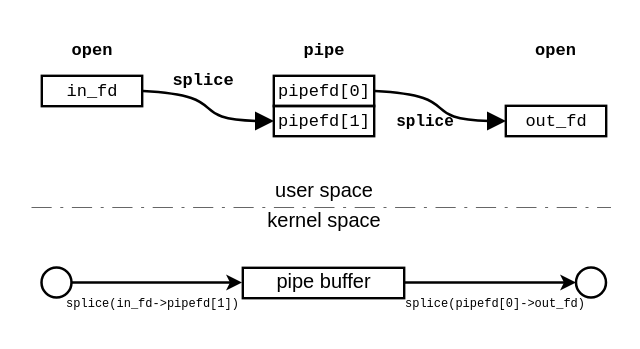
<!DOCTYPE html>
<html lang="en">
<head>
<meta charset="utf-8">
<title>splice: user space and kernel space</title>
<style>
:root { --ink: #000; --paper: #fff; --divider: #666; --mono: "Liberation Mono", monospace; --sans: "Liberation Sans", sans-serif; }
* { box-sizing: border-box; }
body { margin: 0; background: var(--paper); overflow: hidden; }
.diagram { position: relative; width: 640px; height: 349px; overflow: hidden; color: var(--ink); background: var(--paper); }
.connectors { position: absolute; inset: 0; }
.node, .label { position: absolute; white-space: nowrap; }
.box { display: flex; align-items: center; justify-content: center; width: 102px; height: 32px; border: 2px solid var(--ink); box-shadow: 0 0 0 .4px var(--ink); font: 17px var(--mono); }
.in-fd { left: 41px; top: 75px; }
.out-fd { left: 505px; top: 105px; }
.pipe-ends { left: 273px; top: 75px; }
.pipe-ends .box + .box { margin-top: -2px; }
.pipe-buffer { left: 242px; top: 267px; width: 163px; padding-bottom: 3px; font: 20px var(--sans); }
.label { transform: translateX(-50%); }
.heading, .call { font: bold 17px/20px var(--mono); }
.heading { top: 41px; }
.space { font: 20px/24px var(--sans); }
.kernel-call { top: 296px; font: 12px/16px var(--mono); }
</style>
</head>
<body>
<main class="diagram">
  <svg class="connectors" width="640" height="349" viewBox="0 0 640 349" aria-hidden="true">
    <defs>
      <polygon id="solid-head" points="0,0 -19,-9.5 -19,9.5"/>
      <polygon id="notched-head" points="0,0 -16,-8 -12,0 -16,8"/>
    </defs>
    <g fill="none" stroke="var(--ink)" stroke-width="2.5">
      <path d="M143 91C237 96 182 119 257 121"/>
      <path d="M375 91C469 96 414 119 489 121"/>
      <path d="M72 282.5H232M405 282.5H565"/>
      <circle cx="56.5" cy="282.5" r="15"/>
      <circle cx="591" cy="282.5" r="15"/>
    </g>
    <g fill="var(--ink)">
      <use href="#solid-head" x="274" y="121"/>
      <use href="#solid-head" x="506" y="121"/>
      <use href="#notched-head" x="242" y="282.5"/>
      <use href="#notched-head" x="576" y="282.5"/>
    </g>
    <line x1="31.5" y1="207.5" x2="611" y2="207.5" stroke="var(--divider)" stroke-dasharray="20.2 8.6 3 8.6"/>
  </svg>

  <section aria-label="user space">
    <div class="label heading" style="left:92px">open</div>
    <div class="label heading" style="left:324px">pipe</div>
    <div class="label heading" style="left:555.5px">open</div>
    <div class="node box in-fd">in_fd</div>
    <div class="node pipe-ends">
      <div class="box">pipefd[0]</div>
      <div class="box">pipefd[1]</div>
    </div>
    <div class="node box out-fd">out_fd</div>
    <div class="label call" style="left:203px;top:71px">splice</div>
    <div class="label call" style="left:425px;top:112px;font-size:16px">splice</div>
    <div class="label space" style="left:324px;top:178px">user space</div>
  </section>

  <section aria-label="kernel space">
    <div class="label space" style="left:324px;top:208px">kernel space</div>
    <div class="node box pipe-buffer">pipe buffer</div>
    <div class="label kernel-call" style="left:152.5px">splice(in_fd-&gt;pipefd[1])</div>
    <div class="label kernel-call" style="left:495px">splice(pipefd[0]-&gt;out_fd)</div>
  </section>
</main>
</body>
</html>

^^^^^^^^^^^^^^^^

Exercise requirements: Once the pictures are set aside, repeat the data above exactly as written.

Exercise solution:
<!DOCTYPE html>
<html lang="en">
<head>
<meta charset="utf-8">
<title>splice: user space and kernel space</title>
<style>
:root { --ink: #000; --paper: #fff; --divider: #666; --mono: "Liberation Mono", monospace; --sans: "Liberation Sans", sans-serif; }
* { box-sizing: border-box; }
body { margin: 0; background: var(--paper); overflow: hidden; }
.diagram { position: relative; width: 640px; height: 349px; overflow: hidden; color: var(--ink); background: var(--paper); }
.connectors { position: absolute; inset: 0; }
.node, .label { position: absolute; white-space: nowrap; }
.box { display: flex; align-items: center; justify-content: center; width: 102px; height: 32px; border: 2px solid var(--ink); box-shadow: 0 0 0 .4px var(--ink); font: 17px var(--mono); }
.in-fd { left: 41px; top: 75px; }
.out-fd { left: 505px; top: 105px; }
.pipe-ends { left: 273px; top: 75px; }
.pipe-ends .box + .box { margin-top: -2px; }
.pipe-buffer { left: 242px; top: 267px; width: 163px; padding-bottom: 3px; font: 20px var(--sans); }
.label { transform: translateX(-50%); }
.heading, .call { font: bold 17px/20px var(--mono); }
.heading { top: 41px; }
.space { font: 20px/24px var(--sans); }
.kernel-call { top: 296px; font: 12px/16px var(--mono); }
</style>
</head>
<body>
<main class="diagram">
  <svg class="connectors" width="640" height="349" viewBox="0 0 640 349" aria-hidden="true">
    <defs>
      <polygon id="solid-head" points="0,0 -19,-9.5 -19,9.5"/>
      <polygon id="notched-head" points="0,0 -16,-8 -12,0 -16,8"/>
    </defs>
    <g fill="none" stroke="var(--ink)" stroke-width="2.5">
      <path d="M143 91C237 96 182 119 257 121"/>
      <path d="M375 91C469 96 414 119 489 121"/>
      <path d="M72 282.5H232M405 282.5H565"/>
      <circle cx="56.5" cy="282.5" r="15"/>
      <circle cx="591" cy="282.5" r="15"/>
    </g>
    <g fill="var(--ink)">
      <use href="#solid-head" x="274" y="121"/>
      <use href="#solid-head" x="506" y="121"/>
      <use href="#notched-head" x="242" y="282.5"/>
      <use href="#notched-head" x="576" y="282.5"/>
    </g>
    <line x1="31.5" y1="207.5" x2="611" y2="207.5" stroke="var(--divider)" stroke-dasharray="20.2 8.6 3 8.6"/>
  </svg>

  <section aria-label="user space">
    <div class="label heading" style="left:92px">open</div>
    <div class="label heading" style="left:324px">pipe</div>
    <div class="label heading" style="left:555.5px">open</div>
    <div class="node box in-fd">in_fd</div>
    <div class="node pipe-ends">
      <div class="box">pipefd[0]</div>
      <div class="box">pipefd[1]</div>
    </div>
    <div class="node box out-fd">out_fd</div>
    <div class="label call" style="left:203px;top:71px">splice</div>
    <div class="label call" style="left:425px;top:112px;font-size:16px">splice</div>
    <div class="label space" style="left:324px;top:178px">user space</div>
  </section>

  <section aria-label="kernel space">
    <div class="label space" style="left:324px;top:208px">kernel space</div>
    <div class="node box pipe-buffer">pipe buffer</div>
    <div class="label kernel-call" style="left:152.5px">splice(in_fd-&gt;pipefd[1])</div>
    <div class="label kernel-call" style="left:495px">splice(pipefd[0]-&gt;out_fd)</div>
  </section>
</main>
</body>
</html>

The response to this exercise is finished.